Extending the life of the tube is possible with the use of added material to the OD surface of the tube, with Inconel Weld Overlay or High Velocity Thermal Spray (HVTS) Cladding. The purpose of adding material to the tube is to extend its useful life, ultimately preventing panel replacement.
HVTS Material Science
IGS material is a High Velocity thermal sprayed metal cladding suited for a broad spectrum of both low and high temperature erosion/corrosion environments. The alloy has been specifically designed for use in high erosive and abrasive boiler environment. NiCr binder composition, with high Cr content makes it particularly resistant to high temperature sulfidation conditions. The alloy also has good high temperature oxidation resistance. A thermal expansion coefficient at the midpoint between carbon and stainless steels makes it well suited to both as substrate materials. The material has good erosion resistance due to effective Boron and Carbon induced hard-phase integration in a ductile binder.
The IGS cladding has excellent erosion resistance. Although it is a hard cladding system, it has greater ductility and can be repaired and rebuilt easily. It is widely used for erosion/corrosion protection in the CFBs. The erosion/corrosion protection of the waterwalls with IGS cladding system will increase the service life of the boiler, eliminate unplanned downtime, and increase the efficiency of the plant.
Minimum bond strength: > 5000 psi (ASTM D4541)
Microhardness: > 900HV300g (66.5 HRC)
The benefits of HVTS cladding include:
SMARTGard: A Smarter Way to Guarantee CFB Boiler Reliability
SMARTGard is a turnkey service offered by IGS in which its proprietary High Velocity Thermal Spray (HVTS) alloy clad solution is applied.

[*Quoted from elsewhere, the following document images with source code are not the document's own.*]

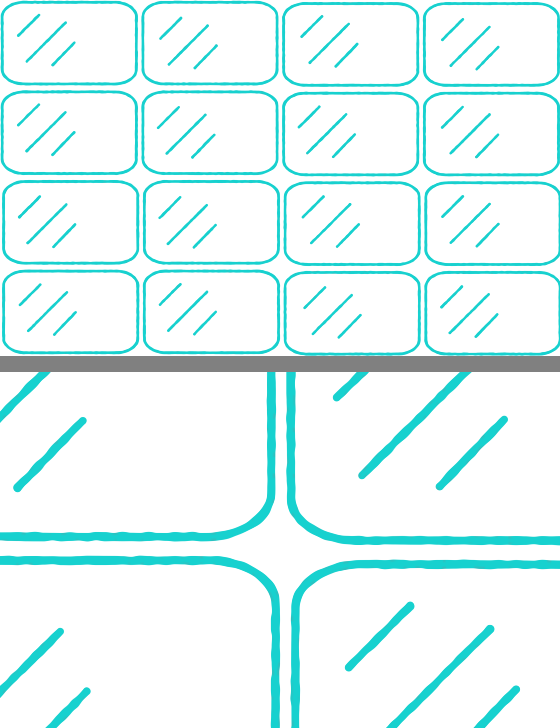
Top, the full canvas; bottom, a detail of the centre.
This pattern is drawn by a WebGL 1 fragment shader. Its source:

```glsl
precision highp float;

// A four by four grid of rounded window panes, outlined in turquoise on white.
// Each pane is a distance field with elliptical corners, and holds three slanted
// glints whose place varies by a hash; noise roughens the hand-drawn edges.

uniform vec2 u_resolution;

// Lengths are in units where the canvas is 768 wide, with y pointing down.
const float CANVAS_WIDTH = 768.0;
const vec2 GRID = vec2(4.0, 4.0);
const vec2 PITCH = vec2(193.0, 122.9);
const vec2 ORIGIN = vec2(3.0, 3.1);
const vec2 PANE_SIZE = vec2(184.0, 112.0);
const vec2 CORNER_RADII = vec2(30.0, 20.0);
const vec2 HALF_GRID_SHIFT = vec2(2.0, 1.8);
const float HALF_LINE = 1.95;
const float HALF_GLINT = 1.85;
const vec2 GLINT_CENTRE = vec2(24.0, 47.5);
const vec2 GLINT_JITTER = vec2(3.0, 2.5);
const float ROUGHNESS = 0.6;
const float FLECK_STRENGTH = 0.7;

const vec3 PAPER = vec3(1.0);
const vec3 INK = vec3(0.09, 0.82, 0.81);
const vec3 DARK_INK = vec3(0.21, 0.73, 0.73);

vec2 hash2(vec2 p) {
  vec3 q = fract(p.xyx * vec3(0.1031, 0.1030, 0.0973));
  q += dot(q, q.yzx + 33.33);
  return fract((q.xx + q.yz) * q.zy);
}

float valueNoise(vec2 p) {
  vec2 i = floor(p);
  vec2 f = fract(p);
  f = f * f * (3.0 - 2.0 * f);
  float top = mix(hash2(i).x, hash2(i + vec2(1.0, 0.0)).x, f.x);
  float bottom = mix(hash2(i + vec2(0.0, 1.0)).x, hash2(i + 1.0).x, f.x);
  return mix(top, bottom, f.y);
}

// Approximate signed distance to a box with elliptical corners.
float paneDistance(vec2 p, vec2 halfSize, vec2 radii) {
  vec2 q = abs(p) - halfSize + radii;
  if (min(q.x, q.y) <= 0.0) {
    return max(q.x - radii.x, q.y - radii.y);
  }
  float k = length(q / radii);
  return k * (k - 1.0) / length(q / (radii * radii));
}

float segmentDistance(vec2 p, vec2 a, vec2 b) {
  vec2 ab = b - a;
  float t = clamp(dot(p - a, ab) / dot(ab, ab), 0.0, 1.0);
  return length(p - a - ab * t);
}

// Three parallel strokes, measured from the lower end of the first.
float glintDistance(vec2 p) {
  float d = segmentDistance(p, vec2(0.0), vec2(28.0, -28.0));
  d = min(d, segmentDistance(p, vec2(11.5, 35.5), vec2(64.5, -17.5)));
  return min(d, segmentDistance(p, vec2(47.0, 40.5), vec2(76.5, 10.0)));
}

void main() {
  float pixel = CANVAS_WIDTH / u_resolution.x;
  vec2 p = vec2(gl_FragCoord.x, u_resolution.y - gl_FragCoord.y) * pixel;

  // Find the pane; the later rows and columns sit slightly off the grid.
  vec2 halfGap = 0.5 * (PITCH - PANE_SIZE);
  vec2 start = ORIGIN + 0.5 * HALF_GRID_SHIFT - halfGap;
  vec2 cell = clamp(floor((p - start) / PITCH), vec2(0.0), GRID - 1.0);
  vec2 shift = HALF_GRID_SHIFT * step(0.5 * GRID.yx, cell.yx);
  vec2 local = p - ORIGIN - cell * PITCH - shift;

  // Outline and glints.
  vec2 halfSize = 0.5 * PANE_SIZE;
  float outline = abs(paneDistance(local - halfSize, halfSize, CORNER_RADII)) - HALF_LINE;
  vec2 jitter = (2.0 * hash2(cell + 7.0) - 1.0) * GLINT_JITTER;
  float glints = glintDistance(local - GLINT_CENTRE - jitter) - HALF_GLINT;

  // Uneven edges, with a few darker flecks along them.
  float rough = ROUGHNESS * (valueNoise(p / 4.0) - 0.5);
  float d = min(outline, glints) + rough;
  float coverage = 1.0 - smoothstep(-0.6 * pixel, 0.6 * pixel, d);
  float fleck = smoothstep(0.72, 0.92, valueNoise(p / 3.0 + 40.0));
  fleck *= smoothstep(-1.6, -0.4, d) * FLECK_STRENGTH;

  gl_FragColor = vec4(mix(PAPER, mix(INK, DARK_INK, fleck), coverage), 1.0);
}
```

However, the service goes beyond simply applying the cladding. It is a comprehensive maintenance service that starts with a detailed analysis of the boiler including previous maintenance and reliability history. After a full inspection, HVTS is applied which provides long-term protection from high-temperature corrosion and erosion of CFB boiler tubes. Finally, results are measured, documented, and monitored alongside a proactive maintenance schedule. SMARTGard is a complete service that guarantees boiler reliability.
Case Study: Proactive CFB Boiler Maintenance Saves $ Millions and Triples Run Cycles

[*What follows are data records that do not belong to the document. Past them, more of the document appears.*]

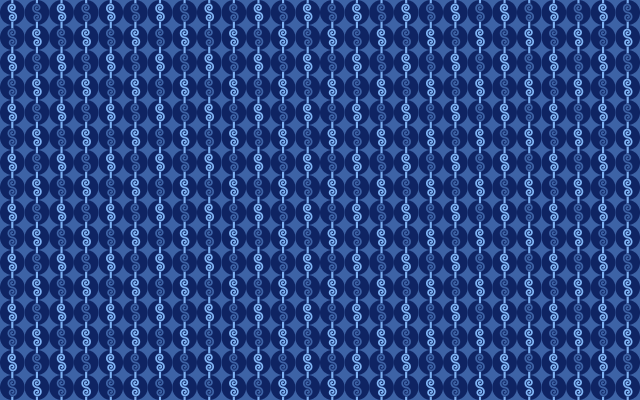
Give the GLSL for this pattern, as a WebGL 2 fragment shader.

```glsl
#version 300 es
precision highp float;
// Touching discs on a mid-blue ground, each holding an S made of two spirals.
// Each cell is drawn by distance functions; a checkerboard swaps bright and dim
// scrolls. Even repeat counts both ways make the sheet tile without a seam.

uniform vec2 u_resolution;
out vec4 outColor;

const vec2 REPEATS = vec2(26.0, 16.0);
const vec3 NAVY = vec3(0.06, 0.14, 0.39);
const vec3 MID_BLUE = vec3(0.24, 0.39, 0.65);
const vec3 PALE_BLUE = vec3(0.50, 0.71, 0.96);

// Sizes in cells
const float DISC_RADIUS = 0.5;
const float SPIRAL_RADIUS = 0.185;
const float SPIRAL_PITCH = 0.105;
const float SPIRAL_TURNS = 1.5;
const float STROKE_HALF = 0.035;
const vec2 LINK_HALF = vec2(0.043, 0.13);
const float TAU = 6.2831853;

// Distance to the centre line of the upper spiral, which winds clockwise
// inward from the middle of the cell
float spiralDistance(vec2 p) {
  vec2 q = p - vec2(0.0, SPIRAL_RADIUS);
  float radius = length(q);
  float turn = fract(atan(-q.x, -q.y) / TAU);

  // Round inner end
  float endAngle = TAU * SPIRAL_TURNS;
  float endRadius = SPIRAL_RADIUS - SPIRAL_PITCH * SPIRAL_TURNS;
  float d = length(q + endRadius * vec2(sin(endAngle), cos(endAngle)));

  // Windings
  for (int i = 0; i < 2; i++) {
    float along = turn + float(i);
    if (along <= SPIRAL_TURNS) {
      d = min(d, abs(radius - SPIRAL_RADIUS + SPIRAL_PITCH * along));
    }
  }
  return d;
}

// Signed distance to the S: the spiral and its half-turn copy
float scrollDistance(vec2 p) {
  return min(spiralDistance(p), spiralDistance(-p)) - STROKE_HALF;
}

// Signed distance to the short bar across the upper and lower cell edges
float linkDistance(vec2 p) {
  vec2 d = vec2(abs(p.x), 0.5 - abs(p.y)) - LINK_HALF;
  return max(d.x, d.y);
}

// Smooth coverage of a shape over one pixel
float coverage(float d, float pixel) {
  return clamp(0.5 - d / pixel, 0.0, 1.0);
}

void main() {
  vec2 grid = gl_FragCoord.xy / u_resolution * REPEATS;
  vec2 cell = floor(grid);
  vec2 p = fract(grid) - 0.5;
  float pixel = max(REPEATS.x / u_resolution.x, REPEATS.y / u_resolution.y);

  // Ground and disc
  vec3 color = mix(MID_BLUE, NAVY, coverage(length(p) - DISC_RADIUS, pixel));

  // Scroll, bright on every other cell
  float bright = mod(cell.x + cell.y, 2.0);
  vec3 scrollColor = mix(MID_BLUE, PALE_BLUE, bright);
  color = mix(color, scrollColor, coverage(scrollDistance(p), pixel));

  // Links between scrolls
  color = mix(color, PALE_BLUE, coverage(linkDistance(p), pixel));

  outColor = vec4(color, 1.0);
}
```
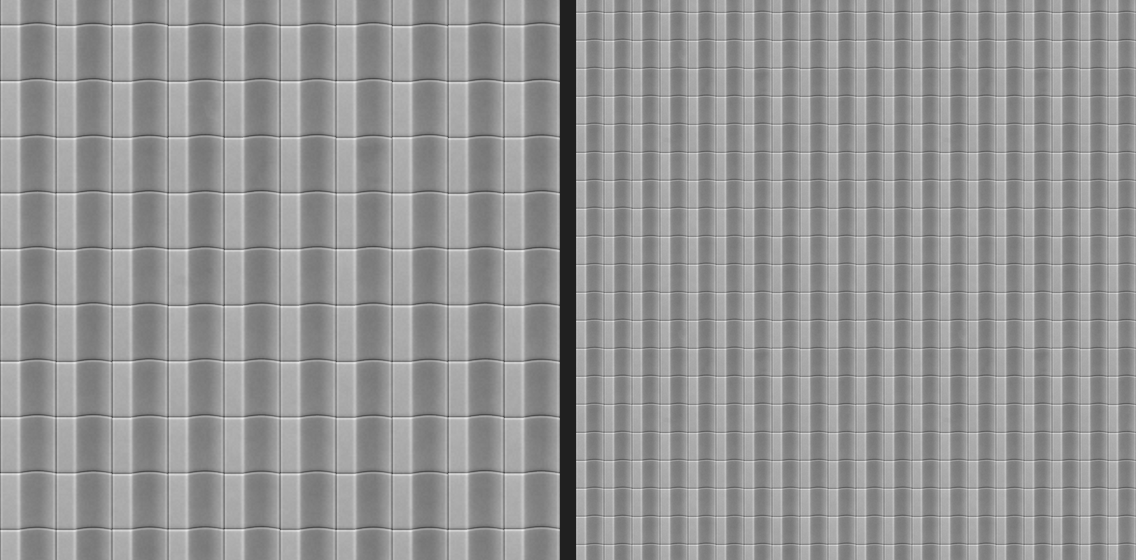
Left: one tile. Right: repeated 2 by 2.
This texture is drawn by a three.js fragment shader. Its source:

```glsl
// Grey interlocking roof tiles: a flat pan beside a rounded barrel, in a square grid.
#define TILES 10.0
#define ROW_SHIFT 0.545
#define PAN_END 0.335
#define ARCH 0.035
#define LINE 0.013
#define PAN_GREY 0.655
#define BARREL_GREY 0.480
#define TILE_VARIATION 0.018
#define EDGE_JITTER 0.016
#define GRAIN 0.022
#define SMUDGE 0.045

varying vec2 vUv;

float hash(vec2 p) {
  vec3 q = fract(vec3(p.xyx) * 0.1031);
  q += dot(q, q.yzx + 33.33);
  return fract((q.x + q.y) * q.z);
}

// Value noise that wraps after a whole number of cells
float noise(vec2 uv, float cells) {
  vec2 p = uv * cells;
  vec2 i = floor(p);
  vec2 f = fract(p);
  f = f * f * (3.0 - 2.0 * f);
  vec2 a = mod(i, cells);
  vec2 b = mod(i + 1.0, cells);
  return mix(mix(hash(a), hash(vec2(b.x, a.y)), f.x),
             mix(hash(vec2(a.x, b.y)), hash(b), f.x), f.y);
}

float ridge(float d, float width) {
  return exp(-d * d / (width * width));
}

// Grey level across one tile, from its left seam to its right seam
float profile(float x, float depth) {
  float pan = PAN_GREY + 0.025 * (1.0 - depth);
  float barrel = BARREL_GREY + 0.025 * smoothstep(0.2, 1.0, depth);
  barrel += 0.16 * exp(-max(x - PAN_END, 0.0) / 0.07);
  barrel += 0.14 * smoothstep(0.68, 1.0, x);
  float grey = mix(pan, barrel, smoothstep(PAN_END - 0.01, PAN_END + 0.05, x));
  grey += 0.085 * ridge(x - PAN_END, 0.035);
  return grey + 0.07 * ridge(x - 0.962, 0.02);
}

void main() {
  vec2 p = vUv * TILES;
  float x = fract(p.x);
  float column = mod(floor(p.x), TILES);

  // Overlapping edge: straight on the pan, arched over the barrel
  float span = clamp((x - PAN_END) / (1.0 - PAN_END), 0.0, 1.0);
  float y = p.y - ROW_SHIFT - ARCH * sin(span * 3.14159);
  float boundary = floor(y + 0.5);
  float jitter = hash(vec2(column, mod(boundary, TILES)) + 17.0) - 0.5;
  float edge = y - boundary - EDGE_JITTER * jitter;
  float below = 1.0 - step(0.0, edge);
  float depth = clamp(1.0 - below - edge + below, 0.0, 1.0);
  depth = mix(clamp(1.0 - edge, 0.0, 1.0), clamp(-edge, 0.0, 1.0), below);
  vec2 tile = vec2(column, mod(boundary - below, TILES));

  // Body shading and tone of each tile
  float grey = profile(x, depth);
  grey += TILE_VARIATION * (hash(tile + 5.0) - 0.5);
  grey += 0.045 * exp(-depth / 0.07);

  // Lit upper lip and the shadow line above it
  grey += 0.12 * ridge(edge + 0.022, LINE * 1.3);
  grey -= 0.20 * ridge(edge - 0.010, LINE * 1.1);
  grey -= 0.035 * ridge(edge - 0.035, 0.03) * (1.0 - below);

  // Vertical seam with a lit lip on its right
  float seam = x - floor(x + 0.5);
  float seamDepth = 0.17 + 0.08 * hash(tile + 41.0);
  grey -= seamDepth * ridge(seam - 0.002, LINE);
  grey += 0.06 * ridge(seam - 0.032, LINE * 1.2);

  // Fine grain, broad mottling and rare faint smudges
  grey += GRAIN * (noise(vUv, 300.0) - 0.5);
  grey += GRAIN * 0.6 * (noise(vUv, 60.0) - 0.5);
  float stained = step(0.86, hash(tile + 73.0));
  float blotch = smoothstep(0.62, 0.85, noise(vUv + 0.01 * noise(vUv, 40.0), 50.0));
  float inside = smoothstep(0.05, 0.2, depth) * smoothstep(0.0, 0.15, 1.0 - depth)
               * smoothstep(0.04, 0.15, x) * smoothstep(0.04, 0.15, 1.0 - x);
  grey += SMUDGE * stained * blotch * inside * (hash(tile + 91.0) - 0.4);

  gl_FragColor = vec4(vec3(clamp(grey, 0.0, 1.0)), 1.0);
}
```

This coal-burning boiler was commissioned in 1998 with an 11,450 sqft (1064 sq.m.) heating surface and 1.2 million pounds per hour (544 t/h) steaming cap. IGS first applied HVTS in 2020 and monitored the condition of the boiler over two years.
The annual cost from forced outages, RIK, general maintenance, and electrical cost associated with each unit could reach an average of 8-12 Million dollars.
IGS HVTS addressed the problems and increased the run cycles from 4-6 months to 12-14 months with no forced outages and minimal time needed for welding and cladding repair
See the bare tube condition prior to the IGS HVTS application. Notice hard edges around discontinuity from erosion damage where ash build-up has deviated material flow into the unprotected substrate.
3. Ceramic Top Coat
Once the cladding process has been completed, IGS applies a proprietary ceramic top coat as a wear indicator during future outage inspections to help navigate future coating plans.
The coated area after a 14-month run cycle appears on the right. The presence of ceramic top coat (Green) can still be identified meaning underlying thermal spray cladding is still at 100% as-applied condition.
The Benefits of HVTS
HVTS cladding reduces tube wear and increases overall production. This reduces costs associated with maintenance from both planned maintenance and forced outages. Reducing the need for welding and eliminating the requirement for refractory in some areas minimizes critical path time needed for other trades and increases available heated surface.
To find out more about protecting CFB Boilers, contact IGS for a response within 24 hours.
This article can alos be found in the issue below.